Segment Start: RAW DATA
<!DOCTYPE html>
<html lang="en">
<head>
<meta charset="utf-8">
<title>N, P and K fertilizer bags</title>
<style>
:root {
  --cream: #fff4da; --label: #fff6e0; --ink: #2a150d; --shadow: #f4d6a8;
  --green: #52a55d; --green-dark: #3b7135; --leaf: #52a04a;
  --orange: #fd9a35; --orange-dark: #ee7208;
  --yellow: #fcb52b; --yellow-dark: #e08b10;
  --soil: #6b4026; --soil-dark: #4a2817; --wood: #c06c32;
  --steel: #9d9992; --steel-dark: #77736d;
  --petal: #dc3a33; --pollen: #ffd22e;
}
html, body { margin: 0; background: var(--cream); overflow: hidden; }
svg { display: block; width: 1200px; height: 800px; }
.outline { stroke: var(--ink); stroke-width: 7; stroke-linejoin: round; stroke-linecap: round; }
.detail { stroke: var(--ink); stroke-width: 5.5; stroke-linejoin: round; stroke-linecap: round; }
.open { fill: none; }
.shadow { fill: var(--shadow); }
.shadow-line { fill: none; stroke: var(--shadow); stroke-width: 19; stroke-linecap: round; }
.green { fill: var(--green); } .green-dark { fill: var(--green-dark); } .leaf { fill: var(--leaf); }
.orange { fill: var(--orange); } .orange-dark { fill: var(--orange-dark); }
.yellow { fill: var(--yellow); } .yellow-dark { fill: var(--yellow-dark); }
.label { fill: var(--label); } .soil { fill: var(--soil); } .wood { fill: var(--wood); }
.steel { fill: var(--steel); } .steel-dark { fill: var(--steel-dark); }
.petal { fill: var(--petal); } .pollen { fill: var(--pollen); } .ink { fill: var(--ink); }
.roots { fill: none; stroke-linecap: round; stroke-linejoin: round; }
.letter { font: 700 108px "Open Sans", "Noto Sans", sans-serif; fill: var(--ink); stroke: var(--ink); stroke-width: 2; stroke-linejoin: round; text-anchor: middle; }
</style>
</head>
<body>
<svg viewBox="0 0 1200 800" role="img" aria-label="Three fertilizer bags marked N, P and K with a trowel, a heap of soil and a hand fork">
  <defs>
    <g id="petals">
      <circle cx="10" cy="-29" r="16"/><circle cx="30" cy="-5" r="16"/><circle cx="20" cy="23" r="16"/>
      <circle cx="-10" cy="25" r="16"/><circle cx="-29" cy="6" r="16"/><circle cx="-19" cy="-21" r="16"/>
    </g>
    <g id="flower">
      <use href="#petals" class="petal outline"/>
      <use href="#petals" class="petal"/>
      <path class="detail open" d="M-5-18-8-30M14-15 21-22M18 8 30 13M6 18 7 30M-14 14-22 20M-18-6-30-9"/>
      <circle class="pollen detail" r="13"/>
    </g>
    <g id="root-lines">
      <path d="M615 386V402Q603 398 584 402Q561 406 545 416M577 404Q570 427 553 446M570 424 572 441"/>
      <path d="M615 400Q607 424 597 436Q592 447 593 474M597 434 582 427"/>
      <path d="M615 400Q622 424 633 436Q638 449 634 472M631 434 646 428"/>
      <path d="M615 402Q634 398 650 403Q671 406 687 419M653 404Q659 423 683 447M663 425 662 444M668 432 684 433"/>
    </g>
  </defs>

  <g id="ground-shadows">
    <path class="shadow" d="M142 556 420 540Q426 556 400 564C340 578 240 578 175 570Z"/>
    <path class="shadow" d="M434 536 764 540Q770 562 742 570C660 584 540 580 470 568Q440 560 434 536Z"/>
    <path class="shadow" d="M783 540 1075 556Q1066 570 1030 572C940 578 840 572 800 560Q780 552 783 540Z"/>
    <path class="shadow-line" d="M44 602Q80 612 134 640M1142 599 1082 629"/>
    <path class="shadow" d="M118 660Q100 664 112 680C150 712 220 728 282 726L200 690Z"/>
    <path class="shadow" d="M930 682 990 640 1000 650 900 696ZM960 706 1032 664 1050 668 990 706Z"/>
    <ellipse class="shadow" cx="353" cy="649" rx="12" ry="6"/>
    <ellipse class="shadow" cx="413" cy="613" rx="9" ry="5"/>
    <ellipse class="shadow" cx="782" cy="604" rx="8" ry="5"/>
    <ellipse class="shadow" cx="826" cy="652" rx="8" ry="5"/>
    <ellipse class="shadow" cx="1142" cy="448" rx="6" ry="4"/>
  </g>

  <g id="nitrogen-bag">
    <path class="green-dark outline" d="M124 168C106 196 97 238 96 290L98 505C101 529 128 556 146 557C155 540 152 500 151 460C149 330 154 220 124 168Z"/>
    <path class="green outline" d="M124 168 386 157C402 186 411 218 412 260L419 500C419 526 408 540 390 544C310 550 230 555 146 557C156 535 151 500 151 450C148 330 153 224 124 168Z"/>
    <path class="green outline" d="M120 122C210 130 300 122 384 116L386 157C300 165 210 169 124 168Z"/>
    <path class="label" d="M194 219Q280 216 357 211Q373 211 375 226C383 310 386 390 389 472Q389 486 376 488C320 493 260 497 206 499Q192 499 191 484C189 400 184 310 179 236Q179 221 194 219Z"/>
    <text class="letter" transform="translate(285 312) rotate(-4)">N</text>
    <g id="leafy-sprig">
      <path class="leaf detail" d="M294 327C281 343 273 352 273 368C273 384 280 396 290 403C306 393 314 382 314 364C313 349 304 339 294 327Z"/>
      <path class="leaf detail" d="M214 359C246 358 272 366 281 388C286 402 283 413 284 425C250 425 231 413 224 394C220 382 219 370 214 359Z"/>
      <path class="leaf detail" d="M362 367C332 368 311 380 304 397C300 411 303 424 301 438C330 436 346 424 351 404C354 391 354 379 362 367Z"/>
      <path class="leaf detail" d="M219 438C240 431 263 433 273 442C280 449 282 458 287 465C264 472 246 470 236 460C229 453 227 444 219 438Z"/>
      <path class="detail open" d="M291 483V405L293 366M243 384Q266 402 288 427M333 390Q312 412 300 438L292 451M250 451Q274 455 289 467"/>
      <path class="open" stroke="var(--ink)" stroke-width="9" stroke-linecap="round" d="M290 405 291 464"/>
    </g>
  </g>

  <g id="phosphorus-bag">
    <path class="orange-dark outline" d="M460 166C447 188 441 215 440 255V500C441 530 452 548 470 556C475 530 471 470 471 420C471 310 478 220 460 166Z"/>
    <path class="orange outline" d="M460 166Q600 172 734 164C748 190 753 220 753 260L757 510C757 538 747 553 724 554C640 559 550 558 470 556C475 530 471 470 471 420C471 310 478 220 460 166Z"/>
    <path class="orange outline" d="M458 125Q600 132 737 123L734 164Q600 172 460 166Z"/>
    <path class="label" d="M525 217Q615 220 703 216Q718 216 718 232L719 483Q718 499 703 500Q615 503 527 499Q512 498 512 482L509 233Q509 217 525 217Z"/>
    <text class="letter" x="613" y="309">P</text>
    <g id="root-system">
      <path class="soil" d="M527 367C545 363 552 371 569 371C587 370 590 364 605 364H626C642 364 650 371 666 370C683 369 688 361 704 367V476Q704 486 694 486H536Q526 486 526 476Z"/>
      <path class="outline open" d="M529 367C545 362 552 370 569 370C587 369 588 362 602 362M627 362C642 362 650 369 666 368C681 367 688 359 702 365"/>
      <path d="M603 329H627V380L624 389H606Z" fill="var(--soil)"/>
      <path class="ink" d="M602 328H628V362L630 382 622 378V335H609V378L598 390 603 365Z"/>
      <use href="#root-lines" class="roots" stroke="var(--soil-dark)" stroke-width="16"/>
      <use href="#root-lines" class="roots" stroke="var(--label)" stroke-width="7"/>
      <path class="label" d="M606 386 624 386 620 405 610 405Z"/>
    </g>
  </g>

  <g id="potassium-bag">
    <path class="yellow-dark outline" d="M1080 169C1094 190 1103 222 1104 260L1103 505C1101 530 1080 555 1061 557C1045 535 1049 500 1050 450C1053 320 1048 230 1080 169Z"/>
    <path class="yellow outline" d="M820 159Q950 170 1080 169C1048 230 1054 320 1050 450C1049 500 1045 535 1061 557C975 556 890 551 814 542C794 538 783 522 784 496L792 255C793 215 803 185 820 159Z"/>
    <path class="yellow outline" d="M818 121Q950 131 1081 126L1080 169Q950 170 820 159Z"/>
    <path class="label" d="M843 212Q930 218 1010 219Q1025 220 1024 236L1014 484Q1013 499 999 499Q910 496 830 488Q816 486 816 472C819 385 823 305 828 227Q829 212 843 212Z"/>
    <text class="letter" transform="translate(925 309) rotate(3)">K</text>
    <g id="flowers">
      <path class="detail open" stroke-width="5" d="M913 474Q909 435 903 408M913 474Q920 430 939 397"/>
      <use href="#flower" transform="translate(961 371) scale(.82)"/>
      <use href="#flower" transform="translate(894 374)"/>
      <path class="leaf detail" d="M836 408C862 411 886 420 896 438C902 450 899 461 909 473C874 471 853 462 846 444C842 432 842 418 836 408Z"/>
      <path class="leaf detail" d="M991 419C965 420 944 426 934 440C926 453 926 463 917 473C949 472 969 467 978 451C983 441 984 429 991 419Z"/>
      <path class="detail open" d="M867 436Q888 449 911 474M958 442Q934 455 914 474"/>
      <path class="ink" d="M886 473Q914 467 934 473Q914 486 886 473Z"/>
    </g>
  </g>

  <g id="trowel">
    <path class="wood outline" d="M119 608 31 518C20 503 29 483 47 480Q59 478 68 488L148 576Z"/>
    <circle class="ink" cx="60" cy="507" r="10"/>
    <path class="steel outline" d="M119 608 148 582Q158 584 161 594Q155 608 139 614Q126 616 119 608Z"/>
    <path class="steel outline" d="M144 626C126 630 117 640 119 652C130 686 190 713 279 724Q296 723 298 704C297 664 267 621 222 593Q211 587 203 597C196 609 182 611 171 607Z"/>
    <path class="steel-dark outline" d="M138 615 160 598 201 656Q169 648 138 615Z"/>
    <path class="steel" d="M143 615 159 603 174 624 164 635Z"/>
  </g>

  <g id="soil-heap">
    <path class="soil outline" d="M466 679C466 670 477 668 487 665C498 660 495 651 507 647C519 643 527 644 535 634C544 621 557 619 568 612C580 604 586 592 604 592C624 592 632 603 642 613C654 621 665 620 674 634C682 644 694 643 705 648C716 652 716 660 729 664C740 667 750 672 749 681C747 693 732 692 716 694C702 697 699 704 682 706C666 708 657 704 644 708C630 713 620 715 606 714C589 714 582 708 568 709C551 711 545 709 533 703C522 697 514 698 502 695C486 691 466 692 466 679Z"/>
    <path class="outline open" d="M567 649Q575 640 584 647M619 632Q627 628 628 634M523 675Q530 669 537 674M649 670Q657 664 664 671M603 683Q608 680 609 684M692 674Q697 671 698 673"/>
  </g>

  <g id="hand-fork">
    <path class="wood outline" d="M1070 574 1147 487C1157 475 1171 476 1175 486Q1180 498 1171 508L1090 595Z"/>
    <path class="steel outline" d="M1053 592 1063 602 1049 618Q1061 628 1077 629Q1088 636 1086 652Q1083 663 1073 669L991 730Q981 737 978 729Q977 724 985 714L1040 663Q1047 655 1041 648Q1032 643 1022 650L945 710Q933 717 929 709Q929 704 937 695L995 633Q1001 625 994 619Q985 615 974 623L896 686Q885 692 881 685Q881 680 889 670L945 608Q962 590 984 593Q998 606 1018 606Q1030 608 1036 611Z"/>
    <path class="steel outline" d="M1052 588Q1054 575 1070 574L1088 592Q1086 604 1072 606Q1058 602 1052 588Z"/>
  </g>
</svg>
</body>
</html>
Segment End: RAW DATA
• ASSIGNMENT: Please show each line in the records above that contains "href".

• RESPONSE TO THE EXERCISE:
      <use href="#petals" class="petal outline"/>
      <use href="#petals" class="petal"/>
      <use href="#root-lines" class="roots" stroke="var(--soil-dark)" stroke-width="16"/>
      <use href="#root-lines" class="roots" stroke="var(--label)" stroke-width="7"/>
      <use href="#flower" transform="translate(961 371) scale(.82)"/>
      <use href="#flower" transform="translate(894 374)"/>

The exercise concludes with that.